== MATERIAL FOR THIS TASK

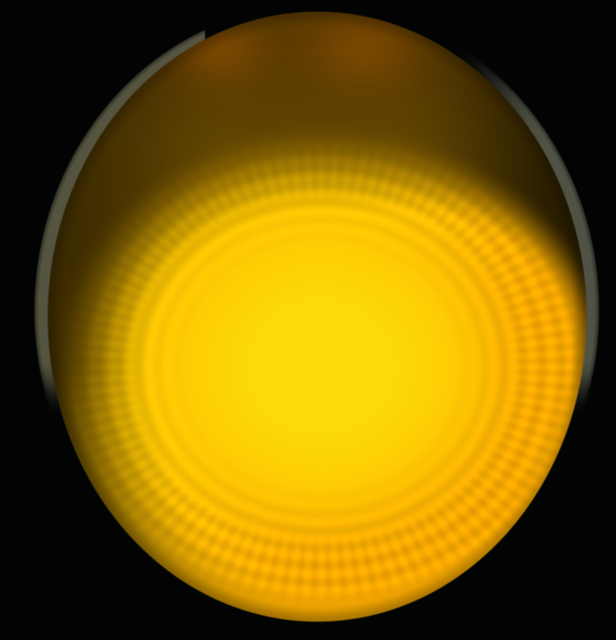
Reproduce this background procedurally as a Shadertoy shader.

```glsl
// Signed distance estimate to an axis-aligned ellipse
float ellipse(vec2 p, vec2 radii) {
    float k = length(p / radii);
    return k * (k - 1.0) / max(length(p / (radii * radii)), 0.001);
}

float glow(vec2 p, vec2 center, vec2 size) {
    vec2 d = (p - center) / size;
    return exp(-dot(d, d));
}

// Unlit upper glass with two warm reflections
vec3 shadedGlass(vec2 p) {
    vec3 color = mix(vec3(0.38, 0.27, 0.005), vec3(0.34, 0.22, 0.005), smoothstep(0.25, 0.45, p.y));
    color += vec3(0.13, 0.055, 0.0) * glow(p, vec2(-0.14, 0.425), vec2(0.07, 0.05));
    color += vec3(0.13, 0.055, 0.0) * glow(p, vec2(0.085, 0.425), vec2(0.08, 0.055));
    float side = smoothstep(0.12, 0.42, abs(p.x - 0.01));
    return color * (1.0 - side * (p.x > 0.0 ? 0.6 : 0.38));
}

// Lit dome with concentric ridges broken into beads
vec3 litGlass(float r, float angle, float warmth) {
    vec3 color = mix(vec3(0.985, 0.86, 0.035), vec3(1.0, 0.79, 0.01), smoothstep(0.06, 0.24, r));
    color = mix(color, vec3(0.98, 0.67, 0.005), warmth * smoothstep(0.16, 0.32, r));
    float ridgeZone = smoothstep(0.17, 0.29, r) * (1.0 - smoothstep(0.34, 0.38, r));
    float beadZone = smoothstep(0.25, 0.3, r);
    float ridge = cos(6.2832 * r / 0.027);
    float bead = cos(104.0 * angle) * beadZone;
    return color * (1.0 + ridgeZone * (0.045 * ridge + 0.035 * bead - 0.02));
}

void mainImage(out vec4 fragColor, in vec2 fragCoord) {
    vec2 p = (fragCoord - 0.5 * iResolution.xy) / iResolution.y;
    float aa = 1.2 / iResolution.y;
    vec3 color = vec3(0.008, 0.016, 0.016);

    // Grey housing rim, open at the top and below the middle
    float rimDist = ellipse(p - vec2(0.0137, 0.0156), vec2(0.441, 0.4766));
    float rim = 1.0 - smoothstep(-aa, aa, rimDist);
    float leftRim = 1.0 - smoothstep(-aa, aa, p.x + 0.161);
    float rightRim = smoothstep(0.23, 0.37, p.x);
    rim *= (leftRim + rightRim) * smoothstep(-0.15, -0.06, p.y);
    vec3 rimColor = mix(vec3(0.33, 0.33, 0.25), vec3(0.31, 0.32, 0.27), step(0.0, p.x));
    color = mix(color, rimColor * (1.0 - 0.35 * smoothstep(-0.008, 0.0, rimDist)), rim);

    // Light disc, fading early at the top and left
    vec2 q = (p - vec2(0.021, -0.073)) * vec2(0.9, 1.0);
    float r = length(q);
    vec2 dir = q / max(r, 0.0001);
    float warmth = smoothstep(-0.6, 0.7, dot(dir, vec2(0.8, -0.6)));
    float inner = mix(0.23, 0.345, warmth);
    float outer = mix(0.385, 0.41, warmth) + 0.1 * max(-dir.y, 0.0);
    float light = 1.0 - smoothstep(inner, outer, r);
    vec3 lens = mix(shadedGlass(p), litGlass(r, atan(q.y, q.x), warmth), light);

    // Lens outline with a darkened border
    float lensDist = ellipse(p - vec2(0.0143, 0.0052), vec2(0.421, 0.4766));
    lens *= 1.0 - 0.2 * smoothstep(-0.025, 0.0, lensDist);
    color = mix(color, lens, 1.0 - smoothstep(-aa, aa, lensDist));

    fragColor = vec4(color, 1.0);
}
```
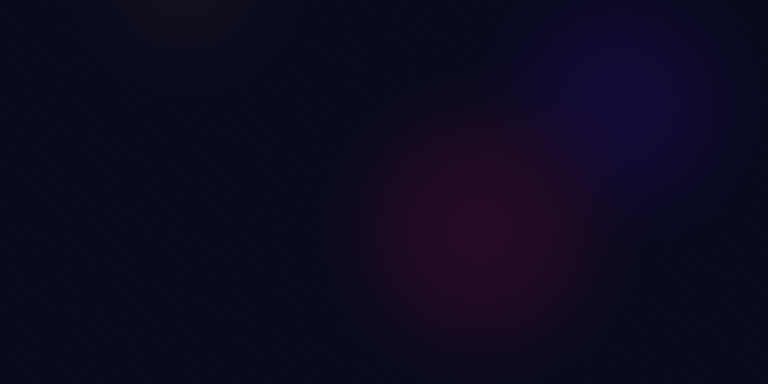
This background is drawn by a Shadertoy shader. Its source:

```glsl
// A near-black navy field lit by three soft, blurred discs of colour:
// violet-blue at the upper right, wine red right of centre, and a faint
// warm haze at the top left. Each glow is a smooth radial blend.

const vec3 NAVY   = vec3(0.035, 0.040, 0.115);
const vec3 VIOLET = vec3(0.075, 0.040, 0.212);
const vec3 WINE   = vec3(0.142, 0.041, 0.142);
const vec3 HAZE   = vec3(0.070, 0.064, 0.110);

// Blurred disc: full inside the core, fading to nothing at the radius
float glow(vec2 p, vec2 centre, float core, float radius) {
    return 1.0 - smoothstep(core, radius, length(p - centre));
}

// Fine grain of under one 8-bit step, to hide banding in the dark blends
float dither(vec2 pixel) {
    return fract(52.98 * fract(dot(pixel, vec2(0.0671, 0.0058)))) - 0.5;
}

void mainImage(out vec4 fragColor, in vec2 fragCoord) {
    // Canvas units: height is 1, origin at the lower left, width about 2
    vec2 p = fragCoord / iResolution.y;
    p.x *= 2.0 * iResolution.y / iResolution.x;

    // Layer the glows from back to front
    vec3 colour = NAVY;
    colour = mix(colour, HAZE, glow(p, vec2(0.48, 1.06), 0.00, 0.32));
    colour = mix(colour, VIOLET, glow(p, vec2(1.615, 0.727), 0.02, 0.43));
    colour = mix(colour, WINE, glow(p, vec2(1.25, 0.40), 0.05, 0.47));

    colour += dither(fragCoord) / 255.0;
    fragColor = vec4(colour, 1.0);
}
```
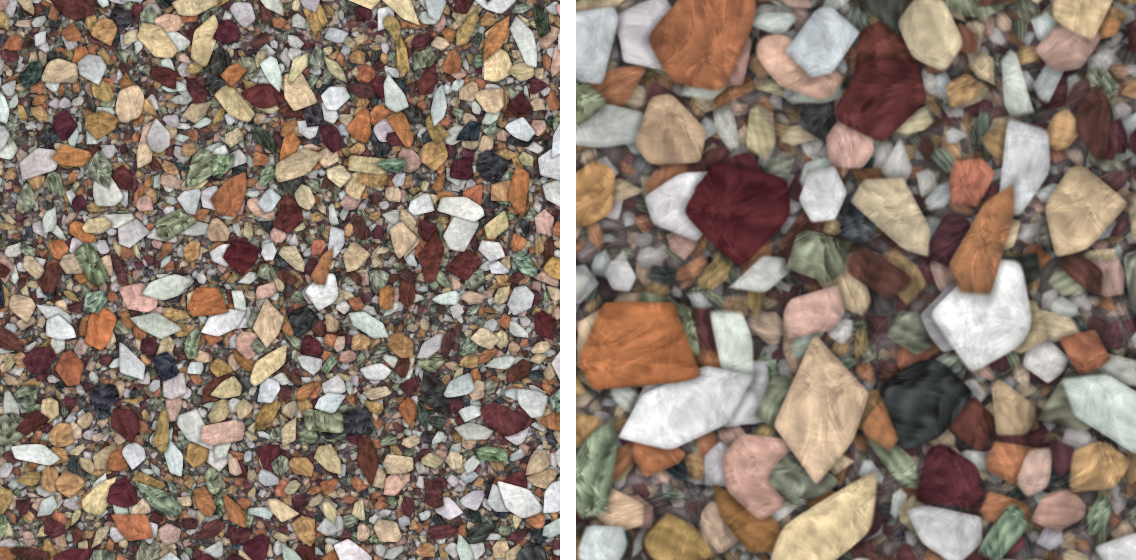
Left, the full canvas; right, a detail of the centre.
Reproduce this texture procedurally as a three.js fragment shader.

```glsl
// Exposed aggregate: angular pebbles of many minerals set in mauve mortar.
// Jittered grids of chipped polygons are painted from fine grit up to large
// stones, each with a contact shadow, a tilted facet and sine-based mottling.

varying vec2 vUv;

const float FINE_CELLS = 100.0;    // grid cells across for the finest grit
const float LAYER_RATIO = 0.705;   // cell count ratio between layers
const float TOP_LAYER = 5.0;
const float GRIT_COVER = 0.80;     // chance of a stone per cell, finest layer
const float STONE_COVER = 0.52;    // the same for the largest layer
const float DUST = 0.42;           // how far the finest grit fades to mortar
const float EDGE = 0.0010;         // half width of a smoothed outline
const float SHADOW_REACH = 0.0050;
const float SHADOW_DEPTH = 0.34;

const vec3 MORTAR = vec3(0.43, 0.39, 0.385);
const vec3 QUARTZ = vec3(0.80, 0.81, 0.80);
const vec3 CREAM  = vec3(0.79, 0.71, 0.58);
const vec3 OCHRE  = vec3(0.67, 0.54, 0.37);
const vec3 RUST   = vec3(0.65, 0.43, 0.30);
const vec3 ROSE   = vec3(0.76, 0.63, 0.57);
const vec3 MAROON = vec3(0.33, 0.19, 0.19);
const vec3 SLATE  = vec3(0.22, 0.24, 0.24);
const vec3 GREEN  = vec3(0.47, 0.51, 0.43);

vec4 hash4(vec2 p) {
  vec4 q = fract(p.xyxy * vec4(0.1031, 0.1030, 0.0973, 0.1099));
  q += dot(q, q.wzxy + 33.33);
  return fract((q.xxyz + q.yzzw) * q.zywx);
}

mat2 rotation(float a) {
  float c = cos(a), s = sin(a);
  return mat2(c, s, -s, c);
}

// Layered, warped sines, roughly -1 to 1
float mottle(vec2 p) {
  float sum = 0.0, amp = 0.6;
  for (int i = 0; i < 4; i++) {
    p = rotation(1.1) * p * 1.75 + 1.2 * sin(p.yx * 0.9) + 2.3;
    sum += amp * sin(p.x) * sin(p.y);
    amp *= 0.75;
  }
  return sum;
}

// Mineral colour in rgb, strength of its mottling in a
vec4 mineral(float pick) {
  if (pick < 0.25) return vec4(QUARTZ, 0.08);
  if (pick < 0.42) return vec4(CREAM, 0.15);
  if (pick < 0.52) return vec4(OCHRE, 0.22);
  if (pick < 0.62) return vec4(RUST, 0.18);
  if (pick < 0.68) return vec4(ROSE, 0.13);
  if (pick < 0.82) return vec4(MAROON, 0.25);
  if (pick < 0.89) return vec4(SLATE, 0.50);
  return vec4(GREEN, 0.45);
}

// Smooth maximum over six half planes gives a chipped, uneven polygon
float pebble(vec2 q, float seed, float sharpness) {
  float sum = 0.0;
  for (int k = 0; k < 6; k++) {
    float side = float(k);
    float jitter = fract(seed * (37.7 + 19.3 * side));
    float reach = 0.72 + 0.50 * fract(seed * (83.1 + 29.9 * side));
    float a = (side + 0.8 * jitter) * 1.0472;
    sum += exp(sharpness * (dot(q, vec2(cos(a), sin(a))) - reach));
  }
  return log(sum) / sharpness;
}

vec3 paintLayer(vec3 color, vec2 uv, float level, float grain) {
  float height = level / TOP_LAYER;
  float cells = floor(FINE_CELLS * pow(LAYER_RATIO, level));
  vec2 grid = uv * cells + level * 17.3;
  for (int j = -1; j <= 1; j++) {
    for (int i = -1; i <= 1; i++) {
      vec2 id = floor(grid) + vec2(float(i), float(j));
      vec4 place = hash4(id + level * 131.0);
      vec4 look = hash4(id + level * 57.0 + 211.0);
      vec2 p = grid - id - 0.5 - 0.6 * (place.xy - 0.5);
      if (place.z > mix(GRIT_COVER, STONE_COVER, height) || dot(p, p) > 1.1) continue;

      // Stone frame: turned, stretched and scaled to unit radius
      float radius = mix(0.30, 0.52, look.x);
      float stretch = mix(1.04, 1.52, look.y * sqrt(look.y));
      vec2 q = rotation(place.w * 6.2832) * p / (radius * vec2(stretch, 1.0 / stretch));
      float sharpness = mix(9.0, 26.0, fract(look.y * 23.3));
      float d = pebble(q, look.w, sharpness) * radius / (stretch * cells);

      // Surface: mottling, streaks along the grain, facet tilt, darker rim
      vec4 stone = mineral(look.z);
      float tone = mix(0.90, 1.11, fract(look.x * 41.7));
      float streak = sin(q.y * 9.0 + 2.5 * grain + look.w * 20.0);
      float facet = dot(q, vec2(cos(look.w * 50.0), sin(look.w * 50.0)));
      tone *= 1.0 + stone.a * (0.9 * grain + 0.3 * streak) + 0.08 * facet;
      tone *= mix(0.87, 1.02, smoothstep(0.0, 0.0035, -d));
      vec3 face = stone.rgb * tone;
      face += 0.05 * (look.xyw - 0.5);
      face = mix(face, MORTAR * (1.0 + 0.35 * grain), DUST * (1.0 - height));

      color *= mix(1.0 - SHADOW_DEPTH * (0.35 + 0.65 * height), 1.0,
                   smoothstep(-EDGE, SHADOW_REACH, d));
      color = mix(face, color, smoothstep(-EDGE, EDGE, d));
    }
  }
  return color;
}

void main() {
  float grain = mottle(vUv * 85.0);
  vec3 color = MORTAR * (1.0 + 0.35 * grain);
  for (int level = 0; level <= 5; level++) {
    color = paintLayer(color, vUv, float(level), grain);
  }
  // Fine sparkle of sand over everything
  color *= 1.0 + 0.07 * mottle(vUv.yx * 190.0 + 7.0);
  gl_FragColor = vec4(clamp(color, 0.0, 1.0), 1.0);
}
```
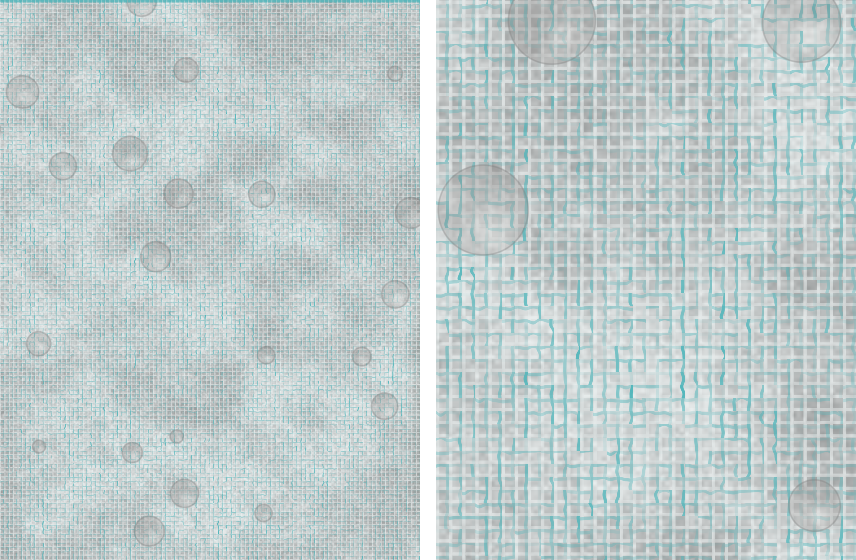
Left: the whole. Right: its middle third, enlarged.
This background is drawn by a WebGL 2 fragment shader. Its source:

```glsl
#version 300 es
precision highp float;
// Pale grey mosaic of small square tiles under soft clouds, with light grout,
// broken teal strokes along the tile edges and scattered translucent moons.
// Built from value noise, a repeated unit cell and a jittered grid of discs.

uniform vec2 u_resolution;
out vec4 fragColor;

const float TILES_ACROSS = 96.0;
const float MOONS_ACROSS = 5.0;
const vec3 TILE_DARK = vec3(0.675, 0.685, 0.685);
const vec3 TILE_LIGHT = vec3(0.84, 0.855, 0.855);
const vec3 GROUT_DARK = vec3(0.83, 0.845, 0.845);
const vec3 GROUT_LIGHT = vec3(0.87, 0.89, 0.89);
const vec3 TEAL = vec3(0.30, 0.71, 0.73);
const vec3 MOON_DARK = vec3(0.58, 0.565, 0.56);
const vec3 MOON_LIGHT = vec3(0.85, 0.84, 0.83);
const vec3 MOON_RIM = vec3(0.47, 0.47, 0.47);
const vec3 EDGE_SHADE = vec3(0.50, 0.53, 0.51);

float hash(vec2 p) {
  return fract(sin(dot(p, vec2(127.1, 311.7))) * 43758.5453);
}

float noise(vec2 p) {
  vec2 i = floor(p), f = fract(p);
  f = f * f * (3.0 - 2.0 * f);
  float low = mix(hash(i), hash(i + vec2(1.0, 0.0)), f.x);
  float high = mix(hash(i + vec2(0.0, 1.0)), hash(i + vec2(1.0, 1.0)), f.x);
  return mix(low, high, f.y);
}

float fbm(vec2 p) {
  float sum = 0.0, amplitude = 0.5;
  for (int i = 0; i < 4; i++) {
    sum += amplitude * noise(p);
    p = mat2(1.6, 1.2, -1.2, 1.6) * p + 7.3;
    amplitude *= 0.5;
  }
  return sum / 0.9375;
}

// Soft band around zero distance
float band(float distance, float halfWidth, float blur) {
  return 1.0 - smoothstep(halfWidth - 0.5 * blur, halfWidth + 0.5 * blur, abs(distance));
}

// Teal strokes beside one family of grout lines; streaks sets how far lines differ
float strokes(float across, float along, float seed, float streaks, float blur) {
  float line = floor(across);
  float dash = hash(vec2(line + seed, floor(along)));
  float wobble = noise(vec2(line * 5.3 + seed, along * 1.7)) - 0.5;
  float streak = noise(vec2(line + seed, along * 0.07)) - 0.5;
  float strength = 0.62 * max(dash - 0.06, 0.0) * (1.0 + streaks * streak);
  return strength * band(fract(across) - 0.87 + 0.4 * wobble * dash, 0.125, blur);
}

// Blend one mottled disc over the colour
vec3 addMoon(vec3 color, vec2 offset, float radius, float seed, float pixel) {
  float dist = length(offset) - radius;
  float inside = 1.0 - smoothstep(-pixel, pixel, dist);
  vec2 q = offset / radius;
  float glow = 1.0 - smoothstep(0.1, 0.7, length(q - vec2(0.25, -0.4)));
  float mottle = smoothstep(0.3, 0.7, fbm(q * 1.8 + seed * 40.0));
  vec3 face = mix(MOON_DARK, MOON_LIGHT, clamp(0.35 * mottle + 0.75 * glow, 0.0, 1.0));
  color = mix(color, face, 0.35 * inside);
  return mix(color, MOON_RIM, 0.35 * band(dist, 0.8 * pixel, 1.4 * pixel));
}

vec3 addMoons(vec3 color, vec2 p, float pixel) {
  vec2 home = floor(p * MOONS_ACROSS);
  for (int y = -1; y <= 1; y++) {
    for (int x = -1; x <= 1; x++) {
      vec2 cell = home + vec2(x, y);
      float seed = hash(cell + 31.7);
      if (seed > 0.58) continue;
      vec2 jitter = vec2(hash(cell + 3.1), hash(cell + 8.9));
      vec2 center = (cell + 0.1 + 0.8 * jitter) / MOONS_ACROSS;
      float radius = mix(0.012, 0.041, sqrt(hash(cell + 17.3)));
      color = addMoon(color, p - center, radius, seed, pixel);
    }
  }
  return color;
}

void main() {
  vec2 p = gl_FragCoord.xy / u_resolution.x;
  float top = u_resolution.y / u_resolution.x;
  float pixel = 1.0 / u_resolution.x;
  float blur = TILES_ACROSS * pixel;
  vec2 grid = p * TILES_ACROSS;
  vec2 f = fract(grid);

  // Clouded tiles
  float cloud = smoothstep(0.14, 0.84, fbm(p * vec2(9.5, 11.5) + 4.0));
  vec3 color = mix(TILE_DARK, TILE_LIGHT, cloud);
  color += 0.07 * (hash(floor(grid)) - 0.5);

  // Uneven shade along the right margin
  float margin = smoothstep(0.965, 1.0, p.x) * smoothstep(0.4, 0.75, noise(vec2(2.0, p.y * 7.0)));
  color = mix(color, EDGE_SHADE, 0.35 * margin);

  // Grout, stronger upright than level, then a fine grain
  float grout = max(band(f.x - 0.125, 0.125, blur), 0.82 * band(f.y - 0.125, 0.125, blur));
  color = mix(color, mix(GROUT_DARK, GROUT_LIGHT, cloud), 0.95 * grout);
  color += 0.10 * (noise(grid * 2.7) - 0.5);

  // Teal strokes, a little stronger in the light parts
  float upright = strokes(grid.x, grid.y, 11.0, 1.1, blur);
  float level = 0.72 * strokes(grid.y, grid.x, 57.0, 0.3, blur);
  color = mix(color, TEAL, max(upright, level) * (0.8 + 0.4 * cloud) * (1.0 - 0.6 * margin));

  // Moons and the teal strip along the top
  color = addMoons(color, p, pixel);
  float strip = smoothstep(top - 0.007, top - 0.005, p.y);
  color = mix(color, TEAL, strip * mix(0.8, 0.45, grout));
  fragColor = vec4(clamp(color, 0.0, 1.0), 1.0);
}
```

====

WHAT TO PRODUCE:
Determine how many lines of the data above hold the word "along". Output that number only.

EXPECTED ANSWER:
8